**ASSIGNED TASK:**
State the number of lines in these records that include the word "floor", and add nothing to it.

**INPUT DATA:**
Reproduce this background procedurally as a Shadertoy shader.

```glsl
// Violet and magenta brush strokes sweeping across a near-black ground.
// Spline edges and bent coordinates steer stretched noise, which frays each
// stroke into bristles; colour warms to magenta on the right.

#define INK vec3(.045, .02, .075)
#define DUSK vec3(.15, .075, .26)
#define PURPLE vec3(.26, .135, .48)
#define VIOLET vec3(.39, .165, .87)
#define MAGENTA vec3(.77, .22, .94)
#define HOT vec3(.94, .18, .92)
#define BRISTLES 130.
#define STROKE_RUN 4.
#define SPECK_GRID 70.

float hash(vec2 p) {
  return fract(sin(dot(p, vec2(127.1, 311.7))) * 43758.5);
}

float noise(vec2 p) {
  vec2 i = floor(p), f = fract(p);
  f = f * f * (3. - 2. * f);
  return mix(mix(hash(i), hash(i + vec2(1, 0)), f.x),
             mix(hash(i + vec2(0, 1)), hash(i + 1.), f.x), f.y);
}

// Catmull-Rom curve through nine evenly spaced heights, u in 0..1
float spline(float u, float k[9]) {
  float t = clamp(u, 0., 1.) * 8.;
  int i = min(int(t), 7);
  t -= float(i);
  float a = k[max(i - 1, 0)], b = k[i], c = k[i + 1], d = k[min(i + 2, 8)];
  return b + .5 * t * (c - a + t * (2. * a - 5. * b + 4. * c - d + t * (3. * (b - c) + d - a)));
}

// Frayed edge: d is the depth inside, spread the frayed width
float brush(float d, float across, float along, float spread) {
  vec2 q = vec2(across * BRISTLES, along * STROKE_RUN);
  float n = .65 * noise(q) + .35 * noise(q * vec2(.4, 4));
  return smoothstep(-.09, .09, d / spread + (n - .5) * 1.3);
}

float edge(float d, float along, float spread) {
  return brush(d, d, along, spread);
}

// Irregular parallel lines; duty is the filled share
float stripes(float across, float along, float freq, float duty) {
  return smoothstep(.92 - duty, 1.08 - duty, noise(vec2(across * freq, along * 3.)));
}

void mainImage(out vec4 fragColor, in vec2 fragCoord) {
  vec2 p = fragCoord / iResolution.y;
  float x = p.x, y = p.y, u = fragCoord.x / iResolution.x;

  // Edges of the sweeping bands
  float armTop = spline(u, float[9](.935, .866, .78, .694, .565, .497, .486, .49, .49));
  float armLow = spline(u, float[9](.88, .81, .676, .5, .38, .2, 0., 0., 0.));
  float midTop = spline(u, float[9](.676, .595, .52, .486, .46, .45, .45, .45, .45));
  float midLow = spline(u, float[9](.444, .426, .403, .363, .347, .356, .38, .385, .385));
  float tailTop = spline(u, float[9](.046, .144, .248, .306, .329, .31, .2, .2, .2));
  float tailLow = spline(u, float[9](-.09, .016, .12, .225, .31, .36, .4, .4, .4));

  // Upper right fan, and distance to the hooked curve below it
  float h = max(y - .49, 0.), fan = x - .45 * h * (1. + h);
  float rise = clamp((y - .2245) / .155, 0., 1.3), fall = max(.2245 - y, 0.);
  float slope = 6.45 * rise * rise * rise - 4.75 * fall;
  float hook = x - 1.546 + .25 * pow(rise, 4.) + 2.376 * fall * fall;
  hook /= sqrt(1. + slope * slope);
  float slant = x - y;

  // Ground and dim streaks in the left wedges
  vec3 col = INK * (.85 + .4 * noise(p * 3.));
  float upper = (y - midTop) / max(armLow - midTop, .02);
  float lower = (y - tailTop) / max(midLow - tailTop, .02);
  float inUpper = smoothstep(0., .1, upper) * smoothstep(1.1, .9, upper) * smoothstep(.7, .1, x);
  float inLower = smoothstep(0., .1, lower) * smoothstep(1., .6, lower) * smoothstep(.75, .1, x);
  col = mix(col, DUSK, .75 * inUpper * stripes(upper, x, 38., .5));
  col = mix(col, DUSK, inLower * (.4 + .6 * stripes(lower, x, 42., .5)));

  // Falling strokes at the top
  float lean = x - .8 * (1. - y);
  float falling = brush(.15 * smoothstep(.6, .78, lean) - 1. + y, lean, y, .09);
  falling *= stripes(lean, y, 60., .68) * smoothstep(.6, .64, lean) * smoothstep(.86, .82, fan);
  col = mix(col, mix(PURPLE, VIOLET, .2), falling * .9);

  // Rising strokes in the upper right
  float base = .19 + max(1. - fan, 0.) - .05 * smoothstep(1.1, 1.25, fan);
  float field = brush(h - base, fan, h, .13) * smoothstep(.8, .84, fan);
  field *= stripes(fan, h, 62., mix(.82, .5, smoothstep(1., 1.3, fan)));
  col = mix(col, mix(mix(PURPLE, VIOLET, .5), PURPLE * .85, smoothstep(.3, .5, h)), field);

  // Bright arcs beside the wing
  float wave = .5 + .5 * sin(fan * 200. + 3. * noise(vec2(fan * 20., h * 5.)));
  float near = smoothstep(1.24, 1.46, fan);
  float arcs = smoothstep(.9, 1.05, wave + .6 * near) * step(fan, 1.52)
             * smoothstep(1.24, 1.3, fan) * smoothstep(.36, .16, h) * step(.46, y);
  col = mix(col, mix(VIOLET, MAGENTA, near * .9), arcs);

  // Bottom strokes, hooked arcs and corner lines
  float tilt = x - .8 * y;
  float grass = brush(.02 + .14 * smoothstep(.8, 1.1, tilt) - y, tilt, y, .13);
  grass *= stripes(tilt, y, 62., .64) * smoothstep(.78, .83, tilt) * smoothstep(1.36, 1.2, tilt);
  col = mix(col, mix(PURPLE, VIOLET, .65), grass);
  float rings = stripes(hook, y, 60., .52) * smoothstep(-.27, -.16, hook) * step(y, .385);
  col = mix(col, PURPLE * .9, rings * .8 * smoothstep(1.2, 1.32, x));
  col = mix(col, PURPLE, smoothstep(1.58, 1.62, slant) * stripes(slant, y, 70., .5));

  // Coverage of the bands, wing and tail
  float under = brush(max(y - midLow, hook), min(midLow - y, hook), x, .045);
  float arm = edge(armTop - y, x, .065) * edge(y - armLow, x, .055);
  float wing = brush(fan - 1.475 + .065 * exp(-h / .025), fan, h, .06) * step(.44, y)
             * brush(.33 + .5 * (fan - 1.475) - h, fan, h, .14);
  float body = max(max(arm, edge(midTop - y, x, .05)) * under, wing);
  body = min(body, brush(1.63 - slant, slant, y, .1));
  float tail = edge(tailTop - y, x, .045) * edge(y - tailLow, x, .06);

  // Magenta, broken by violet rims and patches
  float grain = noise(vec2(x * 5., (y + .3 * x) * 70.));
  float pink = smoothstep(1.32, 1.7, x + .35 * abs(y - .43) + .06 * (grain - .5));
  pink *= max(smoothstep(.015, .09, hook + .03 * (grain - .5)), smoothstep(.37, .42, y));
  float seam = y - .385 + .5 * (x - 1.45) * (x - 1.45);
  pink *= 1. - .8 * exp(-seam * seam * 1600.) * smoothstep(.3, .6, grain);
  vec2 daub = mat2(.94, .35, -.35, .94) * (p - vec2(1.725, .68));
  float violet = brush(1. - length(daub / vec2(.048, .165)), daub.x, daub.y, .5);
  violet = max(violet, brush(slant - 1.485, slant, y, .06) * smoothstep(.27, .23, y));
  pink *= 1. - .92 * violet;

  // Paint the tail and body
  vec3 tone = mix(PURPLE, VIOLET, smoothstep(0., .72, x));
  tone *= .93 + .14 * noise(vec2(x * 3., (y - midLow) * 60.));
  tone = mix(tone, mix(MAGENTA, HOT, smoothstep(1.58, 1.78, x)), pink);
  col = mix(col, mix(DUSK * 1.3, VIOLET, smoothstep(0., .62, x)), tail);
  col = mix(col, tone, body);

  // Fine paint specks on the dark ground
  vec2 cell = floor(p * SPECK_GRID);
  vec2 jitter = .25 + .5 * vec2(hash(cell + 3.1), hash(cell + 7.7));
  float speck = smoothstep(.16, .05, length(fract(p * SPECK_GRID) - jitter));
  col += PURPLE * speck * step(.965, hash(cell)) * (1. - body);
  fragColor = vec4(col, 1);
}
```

* * *

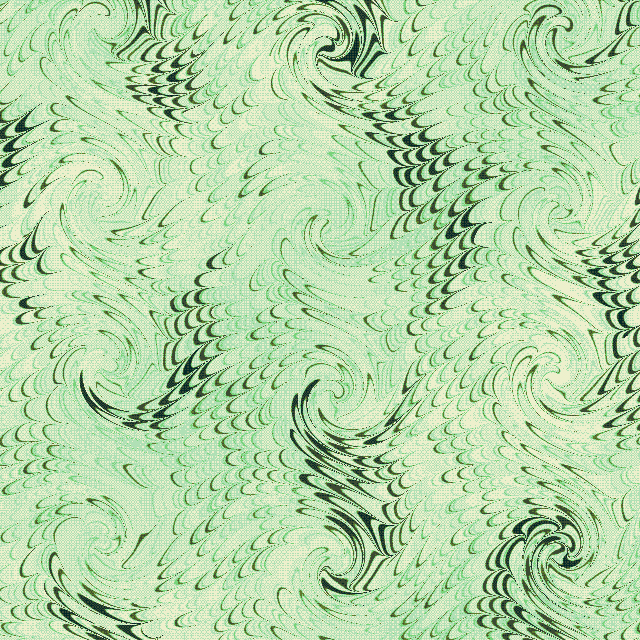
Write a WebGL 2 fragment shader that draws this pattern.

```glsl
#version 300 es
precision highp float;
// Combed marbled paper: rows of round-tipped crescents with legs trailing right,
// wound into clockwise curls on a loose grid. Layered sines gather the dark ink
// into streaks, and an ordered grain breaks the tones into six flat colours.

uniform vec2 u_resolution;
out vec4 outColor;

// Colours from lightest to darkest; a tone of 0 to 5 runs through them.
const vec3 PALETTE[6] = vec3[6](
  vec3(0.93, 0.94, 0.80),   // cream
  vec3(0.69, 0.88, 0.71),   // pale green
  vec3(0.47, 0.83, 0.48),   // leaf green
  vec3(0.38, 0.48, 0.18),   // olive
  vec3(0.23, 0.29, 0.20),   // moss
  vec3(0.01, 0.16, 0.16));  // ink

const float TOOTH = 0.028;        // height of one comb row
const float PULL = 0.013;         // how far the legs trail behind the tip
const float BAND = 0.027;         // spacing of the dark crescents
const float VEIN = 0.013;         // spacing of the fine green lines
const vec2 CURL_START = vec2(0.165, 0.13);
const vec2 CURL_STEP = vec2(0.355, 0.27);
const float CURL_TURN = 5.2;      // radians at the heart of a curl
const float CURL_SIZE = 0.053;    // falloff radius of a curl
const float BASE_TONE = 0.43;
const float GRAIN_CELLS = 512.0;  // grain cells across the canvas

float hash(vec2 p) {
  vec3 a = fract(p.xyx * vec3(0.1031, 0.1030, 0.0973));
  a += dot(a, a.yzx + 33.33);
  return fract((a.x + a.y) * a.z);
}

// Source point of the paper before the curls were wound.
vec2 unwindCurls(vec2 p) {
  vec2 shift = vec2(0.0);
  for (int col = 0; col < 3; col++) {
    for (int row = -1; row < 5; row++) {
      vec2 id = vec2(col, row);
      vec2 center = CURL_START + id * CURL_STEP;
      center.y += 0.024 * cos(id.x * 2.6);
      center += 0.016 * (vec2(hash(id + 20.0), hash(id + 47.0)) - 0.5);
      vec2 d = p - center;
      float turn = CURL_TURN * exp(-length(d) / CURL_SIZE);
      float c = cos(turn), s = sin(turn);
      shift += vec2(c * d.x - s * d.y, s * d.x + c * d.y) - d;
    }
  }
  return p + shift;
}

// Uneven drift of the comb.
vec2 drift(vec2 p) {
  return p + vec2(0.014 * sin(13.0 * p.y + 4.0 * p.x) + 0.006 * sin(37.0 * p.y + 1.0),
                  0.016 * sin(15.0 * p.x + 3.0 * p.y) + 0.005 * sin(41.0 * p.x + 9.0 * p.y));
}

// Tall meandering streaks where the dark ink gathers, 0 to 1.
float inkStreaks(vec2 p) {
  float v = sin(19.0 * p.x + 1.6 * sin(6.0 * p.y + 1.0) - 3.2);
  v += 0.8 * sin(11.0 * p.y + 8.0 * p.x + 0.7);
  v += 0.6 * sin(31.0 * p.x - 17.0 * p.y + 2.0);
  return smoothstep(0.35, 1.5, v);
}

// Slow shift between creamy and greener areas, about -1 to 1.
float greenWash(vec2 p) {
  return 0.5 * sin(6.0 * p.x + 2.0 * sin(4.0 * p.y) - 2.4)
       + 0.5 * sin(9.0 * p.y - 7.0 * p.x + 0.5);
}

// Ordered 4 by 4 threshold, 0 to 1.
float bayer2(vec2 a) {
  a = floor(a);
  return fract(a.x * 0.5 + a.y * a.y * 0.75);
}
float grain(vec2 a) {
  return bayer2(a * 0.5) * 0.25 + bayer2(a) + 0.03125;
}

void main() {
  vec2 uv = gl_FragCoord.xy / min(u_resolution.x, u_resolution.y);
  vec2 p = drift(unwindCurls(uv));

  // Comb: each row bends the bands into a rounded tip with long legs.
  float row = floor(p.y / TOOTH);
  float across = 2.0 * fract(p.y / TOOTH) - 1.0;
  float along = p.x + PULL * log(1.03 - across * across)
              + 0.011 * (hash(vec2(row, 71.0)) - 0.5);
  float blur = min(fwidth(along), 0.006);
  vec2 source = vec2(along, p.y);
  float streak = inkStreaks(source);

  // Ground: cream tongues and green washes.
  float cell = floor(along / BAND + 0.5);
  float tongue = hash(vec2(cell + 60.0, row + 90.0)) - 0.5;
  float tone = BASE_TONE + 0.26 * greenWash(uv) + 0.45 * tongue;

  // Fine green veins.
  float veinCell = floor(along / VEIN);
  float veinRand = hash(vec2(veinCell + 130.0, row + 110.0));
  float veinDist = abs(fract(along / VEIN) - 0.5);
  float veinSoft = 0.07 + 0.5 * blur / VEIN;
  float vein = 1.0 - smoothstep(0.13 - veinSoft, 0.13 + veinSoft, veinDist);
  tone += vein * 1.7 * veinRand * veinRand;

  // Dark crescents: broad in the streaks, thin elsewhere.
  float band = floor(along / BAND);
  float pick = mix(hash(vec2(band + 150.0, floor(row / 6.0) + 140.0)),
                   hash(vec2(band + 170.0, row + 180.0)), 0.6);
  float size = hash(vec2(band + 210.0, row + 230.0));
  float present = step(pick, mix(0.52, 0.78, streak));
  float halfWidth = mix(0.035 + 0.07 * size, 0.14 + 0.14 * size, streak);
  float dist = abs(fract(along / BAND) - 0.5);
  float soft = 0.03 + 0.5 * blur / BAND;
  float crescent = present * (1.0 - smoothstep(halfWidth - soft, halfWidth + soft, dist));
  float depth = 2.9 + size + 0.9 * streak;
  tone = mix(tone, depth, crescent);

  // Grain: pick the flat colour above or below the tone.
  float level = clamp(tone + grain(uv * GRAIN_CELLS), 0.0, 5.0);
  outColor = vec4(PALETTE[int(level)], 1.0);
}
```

==

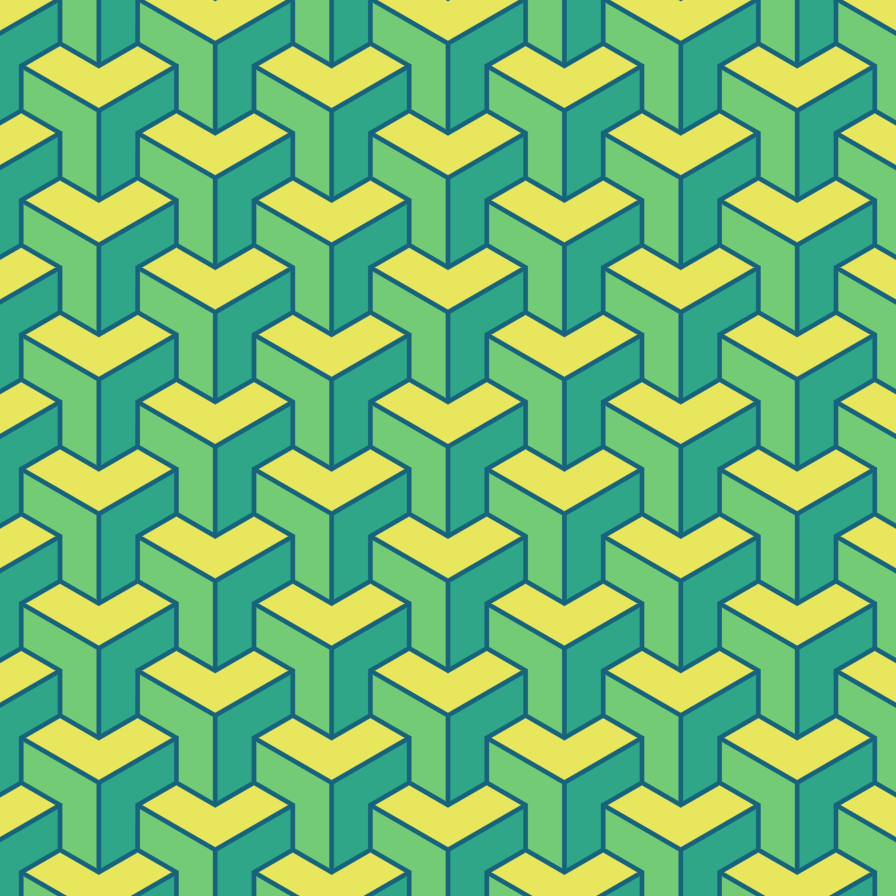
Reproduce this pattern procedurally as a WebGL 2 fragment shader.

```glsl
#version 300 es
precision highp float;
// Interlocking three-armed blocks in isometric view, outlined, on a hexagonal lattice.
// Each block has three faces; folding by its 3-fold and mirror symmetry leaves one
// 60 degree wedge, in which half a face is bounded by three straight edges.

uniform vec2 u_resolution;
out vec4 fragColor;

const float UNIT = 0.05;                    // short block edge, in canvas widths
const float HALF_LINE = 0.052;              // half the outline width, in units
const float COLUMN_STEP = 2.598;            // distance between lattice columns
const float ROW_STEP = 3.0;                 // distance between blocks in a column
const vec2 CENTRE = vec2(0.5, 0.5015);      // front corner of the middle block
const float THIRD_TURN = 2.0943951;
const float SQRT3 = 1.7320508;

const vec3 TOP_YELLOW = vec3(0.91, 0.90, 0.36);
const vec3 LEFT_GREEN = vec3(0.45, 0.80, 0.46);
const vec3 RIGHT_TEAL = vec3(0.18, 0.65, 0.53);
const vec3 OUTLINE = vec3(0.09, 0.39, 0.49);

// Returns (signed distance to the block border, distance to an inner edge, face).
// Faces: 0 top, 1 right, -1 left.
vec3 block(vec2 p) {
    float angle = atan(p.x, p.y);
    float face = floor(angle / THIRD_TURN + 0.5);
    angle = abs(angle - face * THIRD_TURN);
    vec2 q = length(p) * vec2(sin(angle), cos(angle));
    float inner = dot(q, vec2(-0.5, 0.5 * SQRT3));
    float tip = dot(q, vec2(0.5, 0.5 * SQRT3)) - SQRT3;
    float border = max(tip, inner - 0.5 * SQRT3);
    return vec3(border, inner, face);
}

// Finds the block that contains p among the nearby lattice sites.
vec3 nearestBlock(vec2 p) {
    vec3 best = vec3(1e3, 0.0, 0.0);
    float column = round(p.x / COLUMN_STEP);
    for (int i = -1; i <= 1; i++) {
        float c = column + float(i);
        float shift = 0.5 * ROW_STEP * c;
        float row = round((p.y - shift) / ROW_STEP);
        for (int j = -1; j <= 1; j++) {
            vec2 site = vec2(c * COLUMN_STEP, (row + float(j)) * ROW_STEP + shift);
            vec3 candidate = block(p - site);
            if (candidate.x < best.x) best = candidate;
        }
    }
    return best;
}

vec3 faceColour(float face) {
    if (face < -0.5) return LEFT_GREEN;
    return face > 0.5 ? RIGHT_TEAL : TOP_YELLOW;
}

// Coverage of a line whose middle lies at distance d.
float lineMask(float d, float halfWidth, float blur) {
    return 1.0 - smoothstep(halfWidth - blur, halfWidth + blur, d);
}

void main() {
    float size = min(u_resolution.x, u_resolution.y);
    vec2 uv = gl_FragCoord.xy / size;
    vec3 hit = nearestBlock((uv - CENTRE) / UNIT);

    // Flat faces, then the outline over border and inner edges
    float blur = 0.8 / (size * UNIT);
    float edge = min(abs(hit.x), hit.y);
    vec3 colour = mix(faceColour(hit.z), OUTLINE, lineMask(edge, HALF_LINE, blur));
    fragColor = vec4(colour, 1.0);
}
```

**ANSWER TO THIS PROBLEM:**
9